I don’t view Twitty as the larger than life country music legend that I do Hank Williams, Johnny Cash, Merle Haggard, George Jones, Waylon Jennings or Willie Nelson, but I can tell you he sounds better and better every time I hear him and when you’re in the right mood he’s hard to beat.
The one Twitty song that’s always been my go to Twitty jam is “You’ve Never Been This Far Before.” It has to be, without a doubt, the sexiest (or dirtiest depending on your point of view) song to ever become a country music hit. The song topped the country music charts in 1973 and can still be heard occasionally on classic country stations.
Twitty has always been known for his sensual and sexy songs like “Hello Darlin’” and “Lay You Down” – it’s pretty much his thing. He was the first real panty dropper in country music history and still makes country heartthrob Luke Bryan look like an immature little brat. But, “You’ve Never Been This Far Before” seems to take things even further in its unadulterated sultry-ness. The song is, after all, about making love to a virgin and how great of a feeling that can be.
Take not of some of these almost X-rated lyrics, especially for 1973: “And I can feel your body tremble/As you wonder what this moment holds in store/And as I put my arms around you/I can tell you’ve never been this far before/I don’t know what I’m saying/As my trembling fingers touch forbidden places/I only know that I have waited/For so long for the chance that we are taking.”
I hate to come off as too obscene or explicit, but you’d almost expect the lines “And as I slide myself inside you/I can tell you’ve never been this far before” to follow. Maybe that was in the original cut of this song Twitty wrote himself and didn’t make it to the record …
Seriously, with these racy lyrics and Twitty’s one-of-a-kind sultry voice you can’t help but think this record would’ve gotten an “explicit lyrics” sticker placed upon its record sleeve if such a thing existed when “You’ve Never Been This Far Before” was released.

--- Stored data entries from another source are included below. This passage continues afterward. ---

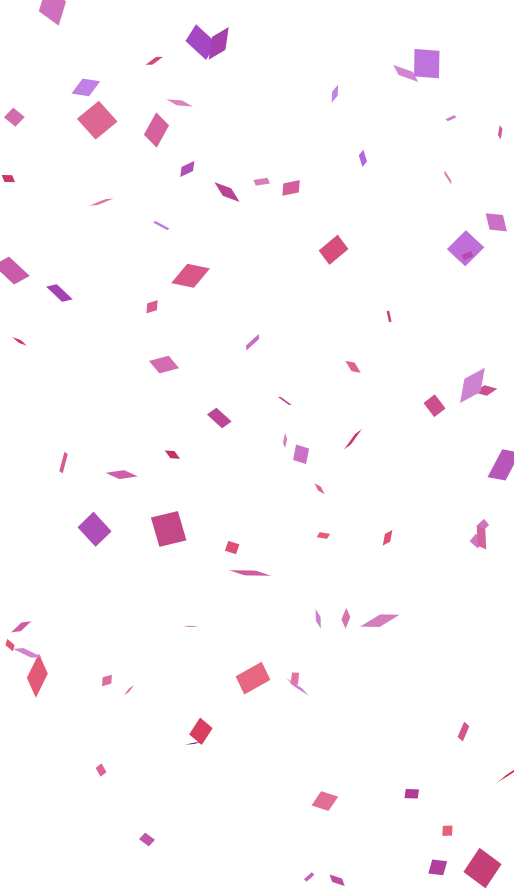
Write a Shadertoy shader that draws this background.

```glsl
// Scattered paper confetti, tilted squares in red, pink and violet on white.
#define PIECES 92
#define HALF_MIN 0.0060
#define HALF_MAX 0.0192
#define JITTER 0.16
#define MIN_FACING 0.06
#define RED vec3(0.89, 0.28, 0.39)
#define PINK vec3(0.83, 0.37, 0.62)
#define VIOLET vec3(0.70, 0.39, 0.88)
#define PAPER vec3(1.0)

const float TAU = 6.28319;

vec3 hash3(float n) {
    vec3 p = fract(n * vec3(0.1031, 0.1030, 0.0973));
    p += dot(p, p.yzx + 33.33);
    return fract((p.xxy + p.yzz) * p.zyx);
}

mat2 rotation(float angle) {
    float c = cos(angle), s = sin(angle);
    return mat2(c, s, -s, c);
}

float cross2(vec2 a, vec2 b) {
    return a.x * b.y - a.y * b.x;
}

// Share of a pixel-wide window at x that lies within [-halfWidth, halfWidth].
float bandCoverage(float x, float halfWidth, float pixel) {
    float lo = max(x - 0.5 * pixel, -halfWidth);
    float hi = min(x + 0.5 * pixel, halfWidth);
    return clamp((hi - lo) / pixel, 0.0, 1.0);
}

// Antialiased parallelogram spanned by the half axes a and b.
float parallelogram(vec2 d, vec2 a, vec2 b, float pixel) {
    float area = abs(cross2(a, b));
    float acrossA = cross2(d, b) / length(b);
    float acrossB = cross2(d, a) / length(a);
    return bandCoverage(acrossA, area / length(b), pixel)
         * bandCoverage(acrossB, area / length(a), pixel);
}

vec3 pieceColor(float hue, float light) {
    vec3 base = hue < 0.5 ? mix(RED, PINK, hue * 2.0)
                          : mix(PINK, VIOLET, hue * 2.0 - 1.0);
    return light < 0.0 ? mix(base, base * base, -light)
                       : mix(base, PAPER, 0.3 * light);
}

void mainImage(out vec4 fragColor, in vec2 fragCoord) {
    float pixel = 1.0 / iResolution.y;
    vec2 p = fragCoord * pixel;
    vec2 canvas = vec2(iResolution.x * pixel, 1.0);
    vec3 color = PAPER;

    for (int i = 0; i < PIECES; i++) {
        float id = float(i) + 1.0;
        vec3 place = hash3(id);
        vec3 pose = hash3(id + 217.0);
        vec3 tint = hash3(id + 431.0);

        // Low-discrepancy scatter, loosened by jitter and bled past the edges
        vec2 spot = fract(id * vec2(0.7549, 0.5698) + JITTER * place.xy);
        vec2 center = (spot * 1.04 - 0.02) * canvas;

        // Square spun in its plane, then foreshortened along a random axis
        float halfSide = mix(HALF_MIN, HALF_MAX, place.z * place.z);
        float facing = mix(MIN_FACING, 1.0, pose.x);
        mat2 spin = rotation(pose.y * TAU);
        mat2 lean = rotation(pose.z * TAU);
        vec2 squash = vec2(1.0, facing);
        vec2 a = lean * (squash * (spin * vec2(halfSide, 0.0)));
        vec2 b = lean * (squash * (spin * vec2(0.0, halfSide * mix(0.85, 1.0, tint.z))));

        // Strongly tilted pieces catch more light or shadow
        float hue = clamp(0.85 * tint.x + 0.3 * center.y - 0.07, 0.0, 1.0);
        float light = (2.0 * tint.y - 1.0) * mix(1.0, 0.45, facing);
        float cover = parallelogram(p - center, a, b, pixel);
        color = mix(color, pieceColor(hue, light), cover);
    }

    fragColor = vec4(color, 1.0);
}
```
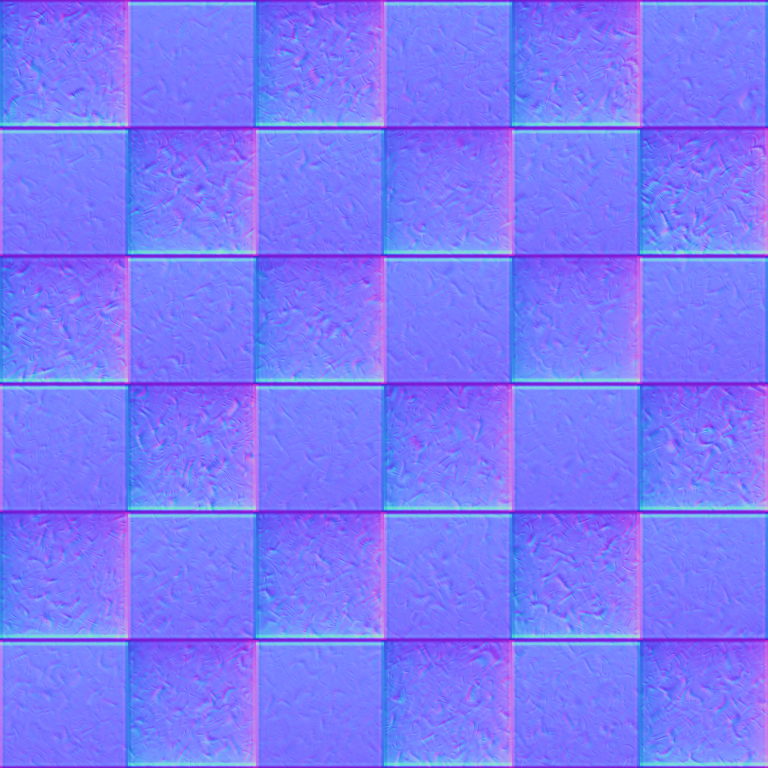
This texture map is drawn by a WebGL 2 fragment shader. Its source:

```glsl
#version 300 es
precision highp float;

uniform vec2 u_resolution;
out vec4 fragColor;

vec3 hash3(vec2 p) {
    vec3 q = fract(p.xyx * vec3(0.1031, 0.1030, 0.0973));
    q += dot(q, q.yxz + 33.33);
    return fract((q.xxy + q.yzz) * q.zyx);
}

// Soft line centred on zero
float line(float d, float width) {
    return exp(-d * d / (width * width));
}

// Slope of one elongated pit or bump per cell
vec2 grainSlope(vec2 p, float spread) {
    vec2 cell = floor(p), slope = vec2(0.0);
    for (int j = -1; j <= 1; j++) {
        for (int i = -1; i <= 1; i++) {
            vec2 id = cell + vec2(i, j);
            vec3 h = hash3(id + 7.0);
            vec2 d = p - id - 0.15 - 0.7 * h.xy;
            float angle = 0.8 + spread * (fract(h.x * 17.0 + h.y * 5.0) - 0.5);
            vec2 along = vec2(cos(angle), sin(angle));
            vec2 across = vec2(-along.y, along.x);
            float u = dot(d, along), v = dot(d, across);
            float depth = 1.5 * h.z * h.z - 0.35;
            slope -= depth * (4.0 * u * along + 14.0 * v * across)
                   * exp(-4.0 * u * u - 14.0 * v * v);
        }
    }
    return slope;
}

void main() {
    vec2 grid = 6.0 * gl_FragCoord.xy / u_resolution;
    vec2 tile = floor(grid);
    vec2 f = grid - tile;
    vec2 seam = f - step(0.5, f);
    float rough = mod(tile.x + tile.y, 2.0);

    // Dished rough tiles and gently domed smooth tiles
    vec2 dish = vec2(0.62 * exp((f.x - 1.0) / 0.08) - 0.52 * exp(-f.x / 0.11),
                     0.48 * exp(-f.y / 0.10) - 0.46 * exp((f.y - 1.0) / 0.15));
    vec2 dome = vec2(-0.03, 0.20 * (f.y - 0.5));
    vec2 inside = smoothstep(0.0, 0.025, abs(seam));
    vec2 slope = mix(dome, dish, rough) * inside + vec2(-0.02, -0.04);

    // Surface grain, varied from tile to tile
    float wear = 0.8 + 0.45 * hash3(tile + 41.0).x;
    float spread = mix(5.0, 2.6, rough);
    vec2 warp = 0.03 * sin(grid.yx * 23.0 + 2.0 * sin(grid * 11.0));
    vec2 grain = grainSlope((grid + warp) * 13.0, spread)
               + 0.7 * grainSlope((grid - warp) * 27.0 + 50.0, spread);
    slope += grain * wear * mix(0.13, 0.24, rough) * (0.3 + 0.7 * inside.x * inside.y);

    // Horizontal seams: dark groove between bright lips
    float lip = seam.y > 0.0 ? rough : 1.0 - rough;
    slope.y += mix(0.15, 0.75, lip) * line(abs(seam.y) - 0.03, 0.012);
    slope.y -= 1.25 * line(seam.y, 0.013);

    // Vertical seams: bevel falls away from the rough side
    float side = seam.x < 0.0 ? 2.0 * rough - 1.0 : 1.0 - 2.0 * rough;
    slope.x += side * (0.55 * line(seam.x, 0.026)
                     - 0.32 * line(abs(seam.x) - 0.032, 0.008));

    vec3 normal = normalize(vec3(slope, 1.0));
    fragColor = vec4(0.5 + 0.5 * normal, 1.0);
}
```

Unsurprisingly the song was banned from some radio stations throughout the country upon its release for the verses listed above, but that didn’t stop it from going to No. 1. Controversy has always sold well, I guess.
It’s interesting how past generations often complain that today’s popular songs are too dirty or explicit and then you find a gem of a song like this that’s more than 40 years old. Just ask your grandmother how she felt when she heard the baddest pimp in the history of country music lay this one down. I defy you to find any country hit from the last few years that’s this explicit, and even if you could there’s no way in hell it would sound this good. That’s because there was only one Conway Twitty.